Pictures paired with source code
****************************************

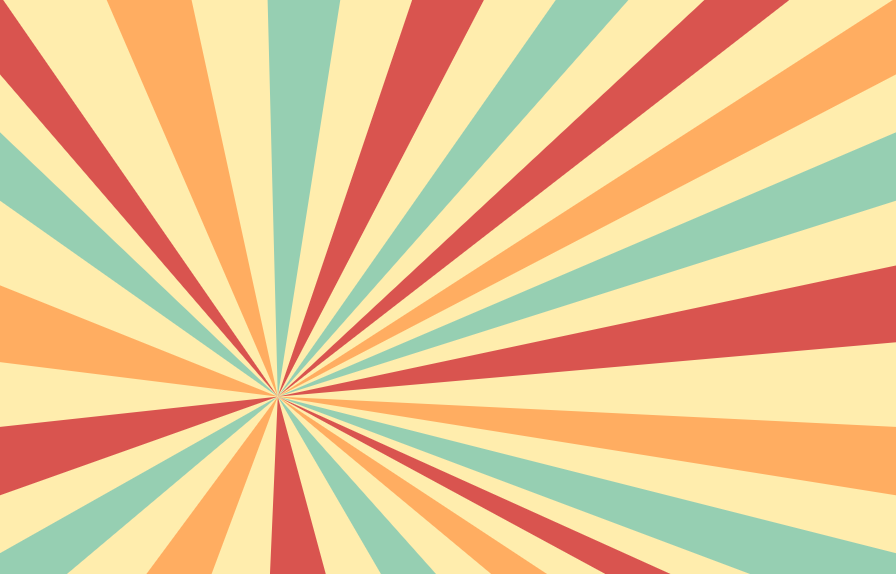
Give the GLSL for this background, as a Shadertoy shader.

```glsl
// Retro sunburst: coloured wedges fanning from an off-centre focus over cream.
#define FOCUS vec2(0.310, 0.309)
#define FRAME_CENTER vec2(0.5, 0.4533)
#define FRAME_HALF vec2(0.5, 0.5467)
#define RAYS 20
#define CREAM vec3(1.00, 0.93, 0.68)
#define ORANGE vec3(1.00, 0.68, 0.38)
#define TEAL vec3(0.59, 0.81, 0.70)
#define RED vec3(0.85, 0.33, 0.31)

// Point k of 40 where ray edges meet the frame, clockwise from top left.
// The second half of the frame is the first half turned by 180 degrees.
vec2 framePoint(int k) {
    k = k % (2 * RAYS);
    float turn = k < RAYS ? 1.0 : -1.0;
    float i = float(k % RAYS);
    vec2 offset;
    if (i < 12.0) {
        // Top side: even spacing that widens towards the corners
        float t = i - 5.5;
        offset = vec2(0.0801 * t + 1.11e-5 * pow(abs(t), 5.0) * sign(t), FRAME_HALF.y);
    } else {
        // Right side: spacing narrows outwards, middle pair is shifted
        float t = 15.5 - i;
        float shift = abs(t) < 1.0 ? 0.0173 : 0.0;
        offset = vec2(FRAME_HALF.x, 0.1341 * t - 0.00122 * t * t * t + shift);
    }
    return FRAME_CENTER + turn * offset;
}

float cross2(vec2 a, vec2 b) {
    return a.x * b.y - a.y * b.x;
}

// Colours cycle in threes, skipping one step after the third ray
vec3 rayColor(int n) {
    int id = (n > 2 ? n + 1 : n) % 3;
    return id == 0 ? ORANGE : id == 1 ? TEAL : RED;
}

// Smooth coverage of the wedge running clockwise from a to b
float wedge(vec2 p, vec2 a, vec2 b, float pixel) {
    float insideA = clamp(cross2(p, normalize(a)) / pixel + 0.5, 0.0, 1.0);
    float insideB = clamp(cross2(normalize(b), p) / pixel + 0.5, 0.0, 1.0);
    return max(insideA + insideB - 1.0, 0.0);
}

void mainImage(out vec4 fragColor, in vec2 fragCoord) {
    vec2 aspect = vec2(iResolution.x / iResolution.y, 1.0);
    float pixel = 1.0 / iResolution.y;
    vec2 p = fragCoord * pixel - FOCUS * aspect;

    vec3 color = CREAM;
    for (int n = 0; n < RAYS; n++) {
        vec2 a = (framePoint(2 * n + 1) - FOCUS) * aspect;
        vec2 b = (framePoint(2 * n + 2) - FOCUS) * aspect;
        color = mix(color, rayColor(n), wedge(p, a, b, pixel));
    }
    fragColor = vec4(color, 1.0);
}
```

****************************************

Task instructions
In which lines of the records does the word "from" appear? Copy each of them.

Expected answer
// Retro sunburst: coloured wedges fanning from an off-centre focus over cream.
// Point k of 40 where ray edges meet the frame, clockwise from top left.
// Smooth coverage of the wedge running clockwise from a to b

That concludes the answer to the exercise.